-- Data to examine follows --

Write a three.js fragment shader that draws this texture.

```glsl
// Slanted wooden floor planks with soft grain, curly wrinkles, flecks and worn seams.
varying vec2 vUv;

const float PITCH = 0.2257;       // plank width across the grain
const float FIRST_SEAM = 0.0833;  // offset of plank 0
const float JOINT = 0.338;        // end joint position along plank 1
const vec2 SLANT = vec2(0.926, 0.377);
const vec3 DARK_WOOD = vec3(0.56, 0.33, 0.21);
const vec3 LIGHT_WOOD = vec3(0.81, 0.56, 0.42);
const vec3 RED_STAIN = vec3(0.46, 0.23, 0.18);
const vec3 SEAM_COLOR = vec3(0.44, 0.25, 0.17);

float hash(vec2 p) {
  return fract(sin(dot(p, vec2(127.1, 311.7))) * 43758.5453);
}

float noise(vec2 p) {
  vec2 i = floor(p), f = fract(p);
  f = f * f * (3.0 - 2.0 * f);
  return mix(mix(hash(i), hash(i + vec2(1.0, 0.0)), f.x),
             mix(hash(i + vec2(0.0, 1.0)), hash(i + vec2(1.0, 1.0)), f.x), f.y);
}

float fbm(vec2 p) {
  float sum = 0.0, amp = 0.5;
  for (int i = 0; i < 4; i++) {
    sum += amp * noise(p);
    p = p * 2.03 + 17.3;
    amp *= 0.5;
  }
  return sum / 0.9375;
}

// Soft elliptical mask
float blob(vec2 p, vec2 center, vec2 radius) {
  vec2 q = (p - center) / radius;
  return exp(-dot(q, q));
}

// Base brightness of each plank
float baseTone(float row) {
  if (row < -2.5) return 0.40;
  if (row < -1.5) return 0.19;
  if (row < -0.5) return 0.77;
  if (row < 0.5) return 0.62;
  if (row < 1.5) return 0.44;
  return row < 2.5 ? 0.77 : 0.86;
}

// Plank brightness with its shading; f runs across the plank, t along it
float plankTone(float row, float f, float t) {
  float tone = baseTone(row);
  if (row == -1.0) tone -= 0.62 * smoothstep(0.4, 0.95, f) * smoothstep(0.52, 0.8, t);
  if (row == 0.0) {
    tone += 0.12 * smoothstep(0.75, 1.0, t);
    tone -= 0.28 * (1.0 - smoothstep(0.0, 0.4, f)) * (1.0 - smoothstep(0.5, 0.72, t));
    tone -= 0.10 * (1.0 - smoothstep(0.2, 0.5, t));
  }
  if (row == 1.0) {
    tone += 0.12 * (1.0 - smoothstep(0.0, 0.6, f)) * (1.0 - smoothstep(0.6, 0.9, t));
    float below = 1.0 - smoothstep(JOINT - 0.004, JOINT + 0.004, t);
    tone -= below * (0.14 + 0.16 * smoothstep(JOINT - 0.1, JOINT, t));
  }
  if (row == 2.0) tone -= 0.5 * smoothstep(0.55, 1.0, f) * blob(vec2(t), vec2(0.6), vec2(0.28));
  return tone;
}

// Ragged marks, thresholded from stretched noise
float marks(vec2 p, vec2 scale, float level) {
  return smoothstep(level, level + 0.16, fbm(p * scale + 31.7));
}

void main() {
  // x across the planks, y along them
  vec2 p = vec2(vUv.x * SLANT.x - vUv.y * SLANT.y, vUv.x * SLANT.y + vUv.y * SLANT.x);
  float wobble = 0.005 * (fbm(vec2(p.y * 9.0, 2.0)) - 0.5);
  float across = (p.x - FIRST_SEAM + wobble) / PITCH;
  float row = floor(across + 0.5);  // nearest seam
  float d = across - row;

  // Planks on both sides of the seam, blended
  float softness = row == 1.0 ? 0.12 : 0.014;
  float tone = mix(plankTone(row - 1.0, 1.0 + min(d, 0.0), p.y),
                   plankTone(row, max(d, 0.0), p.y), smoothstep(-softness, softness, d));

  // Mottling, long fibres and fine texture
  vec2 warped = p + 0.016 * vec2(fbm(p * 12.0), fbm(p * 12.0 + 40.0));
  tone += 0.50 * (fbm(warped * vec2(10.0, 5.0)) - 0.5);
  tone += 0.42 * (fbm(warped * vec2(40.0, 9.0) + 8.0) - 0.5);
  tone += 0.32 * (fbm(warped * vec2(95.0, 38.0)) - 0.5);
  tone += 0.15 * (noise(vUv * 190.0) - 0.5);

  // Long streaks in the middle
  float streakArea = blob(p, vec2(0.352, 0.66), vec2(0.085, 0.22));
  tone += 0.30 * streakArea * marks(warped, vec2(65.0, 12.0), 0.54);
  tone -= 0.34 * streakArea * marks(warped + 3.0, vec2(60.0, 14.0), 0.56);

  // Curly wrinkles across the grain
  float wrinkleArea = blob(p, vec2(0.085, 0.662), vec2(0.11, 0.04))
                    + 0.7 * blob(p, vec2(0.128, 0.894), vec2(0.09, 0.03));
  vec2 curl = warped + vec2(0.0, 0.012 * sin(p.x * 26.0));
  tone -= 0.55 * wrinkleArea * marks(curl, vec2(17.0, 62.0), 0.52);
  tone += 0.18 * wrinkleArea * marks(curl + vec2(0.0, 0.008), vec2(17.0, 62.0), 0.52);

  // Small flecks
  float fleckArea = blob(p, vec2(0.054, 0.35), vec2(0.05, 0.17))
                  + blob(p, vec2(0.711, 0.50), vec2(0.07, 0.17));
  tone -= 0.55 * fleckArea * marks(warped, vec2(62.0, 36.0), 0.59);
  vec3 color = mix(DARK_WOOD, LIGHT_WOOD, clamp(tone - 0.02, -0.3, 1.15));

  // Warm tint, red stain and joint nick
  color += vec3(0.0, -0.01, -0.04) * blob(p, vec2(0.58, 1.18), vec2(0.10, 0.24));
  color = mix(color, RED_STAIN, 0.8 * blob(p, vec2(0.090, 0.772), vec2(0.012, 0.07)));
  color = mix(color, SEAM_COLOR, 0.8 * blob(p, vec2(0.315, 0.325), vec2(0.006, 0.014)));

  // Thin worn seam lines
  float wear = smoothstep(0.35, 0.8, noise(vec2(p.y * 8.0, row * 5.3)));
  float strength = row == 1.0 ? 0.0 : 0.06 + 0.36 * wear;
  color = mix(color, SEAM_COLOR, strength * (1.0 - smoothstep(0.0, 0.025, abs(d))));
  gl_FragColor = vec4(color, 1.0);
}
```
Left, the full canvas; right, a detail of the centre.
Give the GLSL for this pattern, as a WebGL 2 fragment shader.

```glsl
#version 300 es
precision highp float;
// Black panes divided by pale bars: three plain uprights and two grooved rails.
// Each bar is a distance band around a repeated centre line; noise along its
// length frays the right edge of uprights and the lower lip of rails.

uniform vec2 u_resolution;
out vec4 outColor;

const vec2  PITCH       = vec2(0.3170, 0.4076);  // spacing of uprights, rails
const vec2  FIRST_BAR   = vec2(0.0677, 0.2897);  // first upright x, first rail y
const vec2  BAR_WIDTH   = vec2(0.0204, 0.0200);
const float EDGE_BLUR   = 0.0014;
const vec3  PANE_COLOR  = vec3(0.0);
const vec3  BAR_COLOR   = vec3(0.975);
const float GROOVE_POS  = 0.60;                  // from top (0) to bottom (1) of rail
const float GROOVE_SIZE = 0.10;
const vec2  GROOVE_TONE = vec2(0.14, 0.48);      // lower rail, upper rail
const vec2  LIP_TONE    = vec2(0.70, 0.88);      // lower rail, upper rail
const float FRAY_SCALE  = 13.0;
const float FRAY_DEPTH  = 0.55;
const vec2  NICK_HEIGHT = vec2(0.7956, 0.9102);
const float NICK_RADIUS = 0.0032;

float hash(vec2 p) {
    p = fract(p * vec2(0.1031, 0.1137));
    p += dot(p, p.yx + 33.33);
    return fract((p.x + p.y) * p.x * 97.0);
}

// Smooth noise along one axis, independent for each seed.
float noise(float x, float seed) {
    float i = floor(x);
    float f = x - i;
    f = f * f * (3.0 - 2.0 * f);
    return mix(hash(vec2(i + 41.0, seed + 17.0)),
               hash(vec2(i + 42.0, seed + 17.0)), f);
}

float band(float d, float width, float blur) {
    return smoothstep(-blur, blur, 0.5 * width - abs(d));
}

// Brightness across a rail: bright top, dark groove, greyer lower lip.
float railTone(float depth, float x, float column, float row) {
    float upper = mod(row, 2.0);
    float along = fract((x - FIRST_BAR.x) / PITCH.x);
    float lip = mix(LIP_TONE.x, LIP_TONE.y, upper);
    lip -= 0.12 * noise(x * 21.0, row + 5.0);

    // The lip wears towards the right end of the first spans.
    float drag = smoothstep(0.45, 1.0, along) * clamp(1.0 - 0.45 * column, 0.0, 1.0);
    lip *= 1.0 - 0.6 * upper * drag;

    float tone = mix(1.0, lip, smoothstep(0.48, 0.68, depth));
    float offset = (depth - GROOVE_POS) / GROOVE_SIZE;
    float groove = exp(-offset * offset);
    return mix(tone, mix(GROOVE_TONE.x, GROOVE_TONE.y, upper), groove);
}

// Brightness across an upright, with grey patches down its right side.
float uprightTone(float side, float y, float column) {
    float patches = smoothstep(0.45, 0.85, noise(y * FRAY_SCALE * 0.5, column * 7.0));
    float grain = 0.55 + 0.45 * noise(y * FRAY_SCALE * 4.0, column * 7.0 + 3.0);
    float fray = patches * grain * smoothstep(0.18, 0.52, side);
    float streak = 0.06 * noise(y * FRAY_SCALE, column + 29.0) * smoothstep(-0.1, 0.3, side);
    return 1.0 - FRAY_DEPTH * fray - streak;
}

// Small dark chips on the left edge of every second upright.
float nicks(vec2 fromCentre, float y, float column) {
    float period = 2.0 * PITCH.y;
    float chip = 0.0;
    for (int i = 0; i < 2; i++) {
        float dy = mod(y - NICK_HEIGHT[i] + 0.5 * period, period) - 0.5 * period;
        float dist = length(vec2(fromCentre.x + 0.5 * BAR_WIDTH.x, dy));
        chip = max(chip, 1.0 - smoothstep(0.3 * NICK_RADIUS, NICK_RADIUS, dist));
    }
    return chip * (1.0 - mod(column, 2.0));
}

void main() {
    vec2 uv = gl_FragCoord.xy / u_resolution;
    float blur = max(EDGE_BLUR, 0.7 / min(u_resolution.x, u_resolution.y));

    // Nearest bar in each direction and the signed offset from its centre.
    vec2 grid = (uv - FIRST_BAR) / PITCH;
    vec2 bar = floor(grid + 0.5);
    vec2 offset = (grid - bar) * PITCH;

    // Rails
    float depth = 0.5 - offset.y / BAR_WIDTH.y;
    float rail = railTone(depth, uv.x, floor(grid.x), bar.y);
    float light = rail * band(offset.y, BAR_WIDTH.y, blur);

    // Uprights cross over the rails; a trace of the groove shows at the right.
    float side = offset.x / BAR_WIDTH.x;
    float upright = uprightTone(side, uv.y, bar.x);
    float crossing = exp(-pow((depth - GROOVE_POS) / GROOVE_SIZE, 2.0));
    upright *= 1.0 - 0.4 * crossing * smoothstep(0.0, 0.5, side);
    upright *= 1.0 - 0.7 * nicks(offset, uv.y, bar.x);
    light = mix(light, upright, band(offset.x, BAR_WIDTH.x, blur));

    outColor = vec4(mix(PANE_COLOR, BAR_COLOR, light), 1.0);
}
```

-- Data to examine concluded --

→ **The task**:
Report back each line of the entries that holds the string "hash".

→ **Result of the exercise**:
float hash(vec2 p) {
  return mix(mix(hash(i), hash(i + vec2(1.0, 0.0)), f.x),
             mix(hash(i + vec2(0.0, 1.0)), hash(i + vec2(1.0, 1.0)), f.x), f.y);
float hash(vec2 p) {
    return mix(hash(vec2(i + 41.0, seed + 17.0)),
               hash(vec2(i + 42.0, seed + 17.0)), f);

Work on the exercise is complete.